Judge orders temporary stop to field lab cleanup
A Sacramento Superior Court judge ruled in favor of environmental groups and imposed a preliminary injunction on the Department of Toxic Substances Control to stop approving building demolitions at the Santa Susana Field Laboratory.
The ruling, filed Dec. 11, came after four environmental groups filed a joint lawsuit in August against the DTSC and the Department of Public Health.
Consumer Watchdog, a Santa Monica based nonprofit and one of the lead groups in the lawsuit, claims the DTSC is approving the demolition of buildings within a highly contaminated area of the lab without proper environmental reviews, and possible radioactive debris is being disposed of improperly.
The lab is owned by Boeing Co., NASA and the U.S. Department of Energy. Boeing, which owns 80 percent of the field lab, acquired the site in 1994 and plans to clean it up and turn most of it into open space.
Liza Tucker, consumer advocate for Consumer Watchdog, said the four groups are grateful for the injunction and hope to win their case.
“We will make every effort to ensure that this toxic regulator follows the state’s signature environmental law, instead of breaking it, by stopping Boeing’s illegal disposal of radioactive waste at dumps and recycling shops not licensed to receive such waste,” she said.
The judge stated in the court documents that the four groups have enough merit to win their case against the DTSC for not following the California Environmental Quality Act (CEQA) regulations.
The document states: “The court concludes (the petitioners) established a reasonable probability they will prevail on their CEQA claim against the DTSC, and the balance of harms on the record to date tips in their favor.”

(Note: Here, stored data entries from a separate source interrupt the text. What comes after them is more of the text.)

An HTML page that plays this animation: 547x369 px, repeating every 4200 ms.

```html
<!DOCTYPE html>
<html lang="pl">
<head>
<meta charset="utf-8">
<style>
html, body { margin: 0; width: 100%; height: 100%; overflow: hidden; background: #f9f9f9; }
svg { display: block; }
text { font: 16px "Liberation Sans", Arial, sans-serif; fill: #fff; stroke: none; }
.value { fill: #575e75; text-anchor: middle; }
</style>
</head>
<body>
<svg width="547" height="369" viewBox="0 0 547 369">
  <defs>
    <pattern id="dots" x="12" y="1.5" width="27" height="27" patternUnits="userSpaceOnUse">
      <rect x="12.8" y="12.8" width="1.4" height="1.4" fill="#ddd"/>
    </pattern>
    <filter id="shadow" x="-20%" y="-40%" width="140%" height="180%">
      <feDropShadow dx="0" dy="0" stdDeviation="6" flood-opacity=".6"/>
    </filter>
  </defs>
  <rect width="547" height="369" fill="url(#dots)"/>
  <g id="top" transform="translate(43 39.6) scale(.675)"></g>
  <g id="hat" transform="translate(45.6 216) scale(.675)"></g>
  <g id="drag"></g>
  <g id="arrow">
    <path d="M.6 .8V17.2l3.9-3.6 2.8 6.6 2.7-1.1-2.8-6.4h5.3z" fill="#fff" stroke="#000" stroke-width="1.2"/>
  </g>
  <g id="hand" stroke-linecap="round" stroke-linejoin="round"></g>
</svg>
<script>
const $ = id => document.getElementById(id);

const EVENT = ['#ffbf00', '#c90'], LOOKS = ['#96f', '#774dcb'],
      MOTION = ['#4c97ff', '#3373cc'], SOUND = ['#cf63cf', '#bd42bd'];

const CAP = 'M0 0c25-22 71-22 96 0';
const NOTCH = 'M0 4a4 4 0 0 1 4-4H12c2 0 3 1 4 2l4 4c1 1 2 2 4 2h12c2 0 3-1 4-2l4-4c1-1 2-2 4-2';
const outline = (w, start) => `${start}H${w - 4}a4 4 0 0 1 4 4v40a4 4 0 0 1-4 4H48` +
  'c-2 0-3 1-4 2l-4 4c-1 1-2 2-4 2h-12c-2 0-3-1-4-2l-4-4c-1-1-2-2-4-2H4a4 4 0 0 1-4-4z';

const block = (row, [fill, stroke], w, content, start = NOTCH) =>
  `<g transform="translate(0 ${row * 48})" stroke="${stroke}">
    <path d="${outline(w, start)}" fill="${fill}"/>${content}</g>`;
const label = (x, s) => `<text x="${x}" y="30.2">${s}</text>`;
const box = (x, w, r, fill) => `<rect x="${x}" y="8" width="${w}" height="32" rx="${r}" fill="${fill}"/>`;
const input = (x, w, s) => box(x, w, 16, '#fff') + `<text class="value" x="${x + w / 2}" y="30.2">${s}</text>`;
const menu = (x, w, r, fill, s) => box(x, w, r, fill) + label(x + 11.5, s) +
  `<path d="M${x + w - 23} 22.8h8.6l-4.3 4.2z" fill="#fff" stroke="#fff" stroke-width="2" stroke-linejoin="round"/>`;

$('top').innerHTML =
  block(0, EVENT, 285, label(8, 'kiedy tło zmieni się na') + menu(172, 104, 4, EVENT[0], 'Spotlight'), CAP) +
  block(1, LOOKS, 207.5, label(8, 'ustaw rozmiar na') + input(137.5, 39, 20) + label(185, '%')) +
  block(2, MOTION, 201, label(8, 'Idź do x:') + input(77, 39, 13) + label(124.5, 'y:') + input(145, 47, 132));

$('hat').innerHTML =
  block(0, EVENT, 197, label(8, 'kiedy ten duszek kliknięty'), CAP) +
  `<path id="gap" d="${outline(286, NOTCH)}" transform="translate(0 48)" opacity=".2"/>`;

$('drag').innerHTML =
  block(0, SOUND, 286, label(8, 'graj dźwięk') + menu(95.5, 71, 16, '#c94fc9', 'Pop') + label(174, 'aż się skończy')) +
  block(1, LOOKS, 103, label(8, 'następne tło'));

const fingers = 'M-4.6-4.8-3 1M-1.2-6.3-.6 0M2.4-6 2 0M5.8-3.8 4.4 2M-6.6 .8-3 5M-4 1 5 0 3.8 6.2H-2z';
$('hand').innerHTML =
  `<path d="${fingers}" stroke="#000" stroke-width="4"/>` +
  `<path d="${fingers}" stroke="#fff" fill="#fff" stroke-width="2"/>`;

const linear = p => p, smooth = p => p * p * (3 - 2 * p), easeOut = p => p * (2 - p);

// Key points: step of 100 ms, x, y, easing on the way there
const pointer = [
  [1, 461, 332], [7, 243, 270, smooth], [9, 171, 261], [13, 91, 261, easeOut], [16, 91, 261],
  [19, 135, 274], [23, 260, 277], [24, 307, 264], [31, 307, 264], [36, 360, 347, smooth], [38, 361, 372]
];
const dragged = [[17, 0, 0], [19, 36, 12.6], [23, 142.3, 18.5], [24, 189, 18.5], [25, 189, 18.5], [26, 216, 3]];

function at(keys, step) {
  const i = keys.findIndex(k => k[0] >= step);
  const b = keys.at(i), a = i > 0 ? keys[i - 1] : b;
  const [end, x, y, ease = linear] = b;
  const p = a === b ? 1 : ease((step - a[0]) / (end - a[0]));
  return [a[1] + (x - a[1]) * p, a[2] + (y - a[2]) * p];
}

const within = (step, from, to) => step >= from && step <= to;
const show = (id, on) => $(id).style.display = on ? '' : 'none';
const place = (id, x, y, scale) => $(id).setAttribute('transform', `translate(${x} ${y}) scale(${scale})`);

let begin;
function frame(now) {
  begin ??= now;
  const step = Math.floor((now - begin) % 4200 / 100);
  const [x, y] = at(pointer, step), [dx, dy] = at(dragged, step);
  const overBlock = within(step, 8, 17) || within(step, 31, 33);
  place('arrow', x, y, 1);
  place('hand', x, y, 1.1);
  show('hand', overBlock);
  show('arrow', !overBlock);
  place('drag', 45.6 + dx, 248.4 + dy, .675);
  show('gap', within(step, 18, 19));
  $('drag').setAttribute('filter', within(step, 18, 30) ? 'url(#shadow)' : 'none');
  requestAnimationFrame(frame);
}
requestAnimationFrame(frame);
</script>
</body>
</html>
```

The 2,850-acre field lab was used for research and development of ballistic missiles, rockets and space shuttle equipment. In 1959, the lab suffered a partial nuclear meltdown, and the Environmental Protection Agency in December 2012 found that Area IV, which contains a plutonium fuel fabrication building, had high levels of radiation.

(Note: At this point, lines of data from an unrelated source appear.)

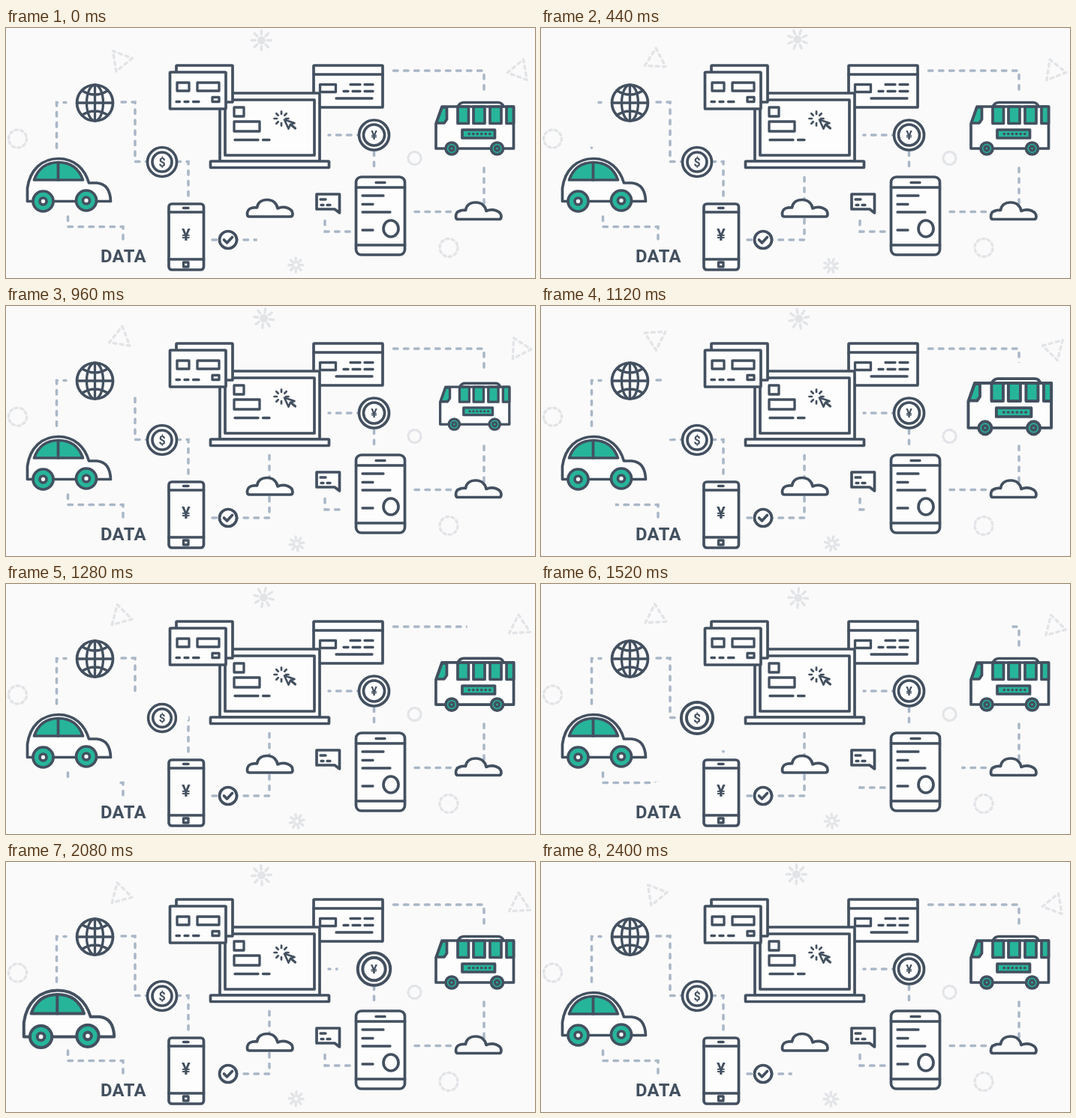
Write an HTML page that moves like this. It is 705 px wide and 334 px high and loops after 2440 ms.

```html
<!DOCTYPE html>
<html lang="en">
<head>
<meta charset="utf-8">
<title>Connected services</title>
<style>
  html, body { margin: 0; width: 100%; height: 100%; overflow: hidden; background: #fafafa; }
  svg { display: block; width: 100%; height: 100%; }
  text { font-family: Roboto, Arial, sans-serif; font-weight: 700; fill: #435060; text-anchor: middle; }
  .ink { fill: none; stroke: #435060; stroke-width: 3.7; stroke-linecap: round; stroke-linejoin: round; }
  .white { fill: #fdfdfd; }
  .teal { fill: #27b59a; }
  .thin { stroke-width: 3.3; }
  .fine { stroke-width: 2.7; }
  .dash path { fill: none; stroke: #a9b7c7; stroke-width: 3.5; stroke-linecap: round; stroke-dasharray: 5.5 8.5; }
  .cover path { fill: none; stroke: #fafafa; stroke-width: 13; stroke-linecap: round; stroke-linejoin: round; }
  .decor { fill: none; stroke: #e2e4e7; stroke-width: 3.4; stroke-linecap: round; stroke-linejoin: round; }
</style>
</head>
<body>
<svg viewBox="0 0 705 334" preserveAspectRatio="none">
  <g class="decor" id="decor"></g>
  <g class="dash" id="lines">
    <path d="M637 187V238"/>
    <path d="M490.500 165V187"/>
  </g>

  <g class="ink">
    <rect class="white" x="410" y="50" width="92" height="56" rx="1"/>
    <path d="M410 62H502"/>
    <rect class="thin" x="418.500" y="75.500" width="21" height="10"/>
    <path class="thin" d="M459 75.500H472M478 75.500H489M450 84.500H456M462 84.500H472M478 84.500H489M440 94H488"/>
  </g>

  <g class="cover" id="covers"></g>

  <!-- laptop -->
  <g class="ink">
    <rect class="white" x="285" y="87" width="133" height="91" rx="2"/>
    <rect class="white" x="292" y="96" width="119" height="74"/>
    <rect class="white" x="272.500" y="178" width="158" height="8.500" rx="1"/>
    <rect class="thin" x="304" y="106" width="13" height="12"/>
    <rect class="thin" x="304" y="125" width="34" height="13"/>
    <path class="thin" d="M305 149.500H336M342.500 149.500H351"/>
    <g class="fine" id="burst"></g>
    <path class="fine" d="M371 122.500L384.500 127L379 129L376.500 134.500Z"/>
    <path class="thin" d="M379.500 129L385.500 134"/>
  </g>

  <!-- card pair -->
  <g class="ink">
    <rect class="white" x="227" y="50" width="75" height="49" rx="1"/>
    <rect class="white" x="218.500" y="59" width="74.500" height="49" rx="1"/>
    <rect class="thin" x="228" y="73" width="16" height="11"/>
    <rect class="thin" x="255" y="73" width="29" height="11"/>
    <rect class="thin" x="275" y="92.500" width="9" height="6"/>
    <path class="thin" d="M227 98.500H231.500M238 98.500H243M249.500 98.500H257"/>
  </g>

  <!-- globe -->
  <g class="ink">
    <circle class="white" cx="118.500" cy="100" r="24"/>
    <g class="thin">
      <ellipse cx="118.500" cy="100" rx="11" ry="24"/>
      <path d="M118.500 76V124M94.500 100H142.500M101 83.500Q118.500 94.500 136 83.500M101 116.500Q118.500 105.500 136 116.500"/>
    </g>
  </g>

  <!-- left phone -->
  <g class="ink">
    <rect class="white" x="217" y="235" width="46.500" height="88" rx="4"/>
    <path d="M217 246H263.500M217 309H263.500"/>
    <path class="thin" d="M236.500 240.500H243"/>
    <rect class="thin" x="236.500" y="313" width="6.500" height="6"/>
  </g>
  <text x="240" y="283.500" font-size="22">¥</text>

  <!-- right phone -->
  <g class="ink">
    <rect class="white" x="466.500" y="199" width="65" height="104" rx="7"/>
    <path d="M466.500 213H531.500M466.500 290H531.500"/>
    <path class="thin" d="M493 206.500H505M475 224H503M475 235.500H489M475 246H512M475 270H489"/>
    <ellipse cx="513" cy="268" rx="10" ry="11"/>
  </g>

  <!-- chat bubble -->
  <g class="ink">
    <path class="white" d="M414 222H444.500V247L438 242H414Z"/>
    <path class="thin" d="M419 229H426M420 236.500H423M428 236.500H432"/>
  </g>

  <!-- check mark -->
  <g class="ink">
    <circle class="white" cx="296" cy="283" r="11.500"/>
    <path d="M290.500 283L294.500 287L301.500 279.500"/>
  </g>

  <path class="ink white" id="cloudL"/>
  <path class="ink" id="cloudR"/>

  <g class="ink" id="bus">
    <path class="white" d="M573 128L581 105H602Q605 99.500 610 99.500H656Q661 99.500 663 105H676.500V161H573Z"/>
    <path class="teal" d="M573.500 127L581 106H587.500V122L584 127Z"/>
    <g id="panes"></g>
    <path d="M602 105H663"/>
    <rect class="teal" x="608" y="136" width="43.500" height="11"/>
    <path class="thin" d="M617 141.500H645" stroke-dasharray="0.500 5"/>
    <circle class="teal" cx="594" cy="161" r="8"/><circle class="thin" cx="594" cy="161" r="3"/>
    <circle class="teal" cx="654.500" cy="161" r="8"/><circle class="thin" cx="654.500" cy="161" r="3"/>
  </g>

  <g class="ink" id="car">
    <path class="white" d="M28.500 231.500V214C32 189 48 174.500 70 174.500C91 174.500 105 188 110.500 207H121C133 208 139 217 139.500 231.500Z"/>
    <path class="teal" d="M37.500 203C43 187 54 179.500 70 179.500C86 179.500 97 187 102.500 203Z"/>
    <path d="M69.500 179.500V203"/>
    <circle class="teal" cx="49.500" cy="231.500" r="13.500"/><circle class="white" cx="49.500" cy="231.500" r="4.500"/>
    <circle class="teal" cx="107" cy="230.500" r="13.500"/><circle class="white" cx="107" cy="230.500" r="4.500"/>
  </g>

  <g id="dollar">
    <circle class="ink white" cx="208" cy="179" r="19.500"/>
    <circle class="ink" cx="208" cy="179" r="13"/>
    <text x="208" y="184.800" font-size="16">$</text>
  </g>
  <g id="yen">
    <circle class="ink white" cx="490.500" cy="143" r="20"/>
    <circle class="ink" cx="490.500" cy="143" r="14"/>
    <text x="490.500" y="148.500" font-size="16">¥</text>
  </g>
  <text id="data" x="156.500" y="313" font-size="23.800" letter-spacing="0.5">DATA</text>
</svg>
<script>
const LOOP = 2440, CYCLE = 2400;
const $ = id => document.getElementById(id);

function add(parent, tag, attrs) {
  const el = document.createElementNS('http://www.w3.org/2000/svg', tag);
  for (const k in attrs) el.setAttribute(k, attrs[k]);
  parent.appendChild(el);
  return el;
}

// Dashed links: path, start of the wipe, delay before it is redrawn, sweep time
const links = [
  ['M67.500 160V99.500H80', 100],
  ['M154 99H172V178.500H188', 785, 220],
  ['M227 178.500H243V224', 1155],
  ['M275 283H351V196', 1950],
  ['M82.500 252V265.500H156V283', 970, 180],
  ['M458 272H425V250', 930, 270],
  ['M637 82V57H509', 1115],
  ['M545 245.500H605', 1415, 260, 420],
  ['M474 143H430', 1895, 155, 340],
].map(([d, start, lag = 240, sweep = 480]) => {
  add($('lines'), 'path', { d });
  const el = add($('covers'), 'path', { d });
  return { el, start, sweep, lag, len: el.getTotalLength() };
});

const cloud = (x, y) => `M${x + 3} ${y + 22.5}q-3 0 -3 -3.500c0 -7 6 -9.500 13 -8.500c1 -6.500 6 -10.500 13.500 -10.500`
  + 'c8 0 13 5 14 11.500c9 -4 20 0 20 7.500q0 3.500 -3 3.500Z';
$('cloudL').setAttribute('d', cloud(321.5, 229.5));
$('cloudR').setAttribute('d', cloud(599.5, 233));

for (const [x, w] of [[602, 14.5], [623, 15], [645, 15], [667, 9.5]])
  add($('panes'), 'rect', { class: 'teal', x, y: 105, width: w, height: 22.5 });

function rays(parent, count, inner, outer, place = '') {
  for (let i = 1; i <= count; i++)
    add(parent, 'path', { d: `M${inner} 0H${outer}`, transform: `${place} rotate(${45 + i * 45})` });
}
rays($('burst'), 7, 6, 9.5, 'translate(367 121)');

// Background shapes: place, turns per cycle, starting angle
const spinners = [];
function spinner(x, y, turns, angle, orbit = 0) {
  const el = add($('decor'), 'g', {});
  spinners.push({ el, x, y, turns, angle, orbit });
  return el;
}
function triangle(x, y, turns, angle) {
  const pts = [0, 120, 240].map(a => {
    const r = a * Math.PI / 180;
    return [16 * Math.cos(r), 16 * Math.sin(r)].map(v => v.toFixed(1)).join();
  });
  add(spinner(x, y, turns, angle), 'polygon', { points: pts.join(' '), 'stroke-dasharray': '4 5.2' });
}
function ring(x, y, r, turns) {
  const step = 2 * Math.PI * r / 10;
  add(spinner(x, y, turns, 0), 'circle', { r, 'stroke-dasharray': `${step * .45} ${step * .55}` });
}
function sun(x, y, core, inner, outer, turns, orbit) {
  const g = spinner(x, y, turns, 0, orbit);
  if (core) add(g, 'circle', { r: core, fill: '#e2e4e7', stroke: 'none' });
  rays(g, 8, inner, outer);
}
triangle(152.5, 43, -3, -9);
triangle(684, 57, 3, 50);
ring(15.5, 148, 12, 1);
ring(590, 293.5, 12, -1);
ring(544.5, 174, 8.5, 1);
sun(342, 17, 5.5, 8, 13, 1, 1.7);
sun(387, 317, 0, 4, 9.5, -1, .8);

const ease = u => (1 - Math.cos(Math.PI * Math.min(1, Math.max(0, u)))) / 2;
const wrap = t => (t + CYCLE) % CYCLE;

// Dip, overshoot, settle
function pulse(u) {
  if (u >= 1) return 1;
  if (u < .25) return 1 - .11 * ease(u / .25);
  if (u < .75) return .89 + .21 * ease((u - .25) / .5);
  return 1.1 - .1 * ease((u - .75) / .25);
}
const pops = [
  ['car', 84, 209, 1715],
  ['bus', 624.5, 134, 840],
  ['dollar', 208, 179, 1225],
  ['yen', 490.5, 143, 1780],
].map(([id, x, y, start]) => ({ el: $(id), x, y, start }));

function draw(time) {
  const t = time % LOOP % CYCLE;
  for (const { el, start, sweep, lag, len } of links) {
    const p = wrap(t - start);
    const on = p < sweep + lag;
    el.style.display = on ? '' : 'none';
    if (!on) continue;
    const head = len * ease(p / sweep), tail = len * ease((p - lag) / sweep);
    el.setAttribute('stroke-dasharray', `${Math.max(.1, head - tail)} ${len * 3}`);
    el.setAttribute('stroke-dashoffset', -tail);
  }
  for (const { el, x, y, start } of pops) {
    const s = pulse(wrap(t - start) / 450);
    el.setAttribute('transform', `translate(${x} ${y}) scale(${s}) translate(${-x} ${-y})`);
  }
  for (const { el, x, y, turns, angle, orbit } of spinners) {
    const a = 360 * turns * t / CYCLE, r = (a - 160) * Math.PI / 180;
    el.setAttribute('transform',
      `translate(${x + orbit * Math.cos(r)} ${y + orbit * Math.sin(r)}) rotate(${a + angle})`);
  }
  const w = wrap(t - 1700) / 360;
  const tilt = w < 1 ? -3.5 * Math.sin(2 * Math.PI * w) : 0;
  $('data').setAttribute('transform', `rotate(${tilt} 156.500 305)`);
}

const t0 = performance.now();
function tick() {
  draw(performance.now() - t0);
  requestAnimationFrame(tick);
}
tick();
</script>
</body>
</html>
```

The environmental groups claim that debris, specifically from Area IV, was improperly disposed of at recycling facilities in Ventura and Kern counties that were not licensed to handle radioactive waste.
Boeing owns Area IV and last year conducted its own testing on the site, which showed low levels of radiation. In a statement released in September, Boeing said it was following all protocols to remove debris properly.
Now that an injunction has been set against the DTSC, it can no longer approve the demolition of buildings— including the plutonium building— for Boeing. Since the court did not find the cleanup activities conducted by Boeing unsafe, the ruling is specifi- cally against the DTSC and the Department of Public Health.
Though the ruling is disappointing, Boeing said, the company will voluntarily halt all cleanup in Area IV until further notice.
“We are evaluating this decision and determining the next steps,” Boeing said in a statement released Monday. “Meanwhile we will continue with the site-wide investigation and cleanup efforts at Santa Susana.”
No court date has been set for another ruling, and the injunction could last anywhere from four to six months.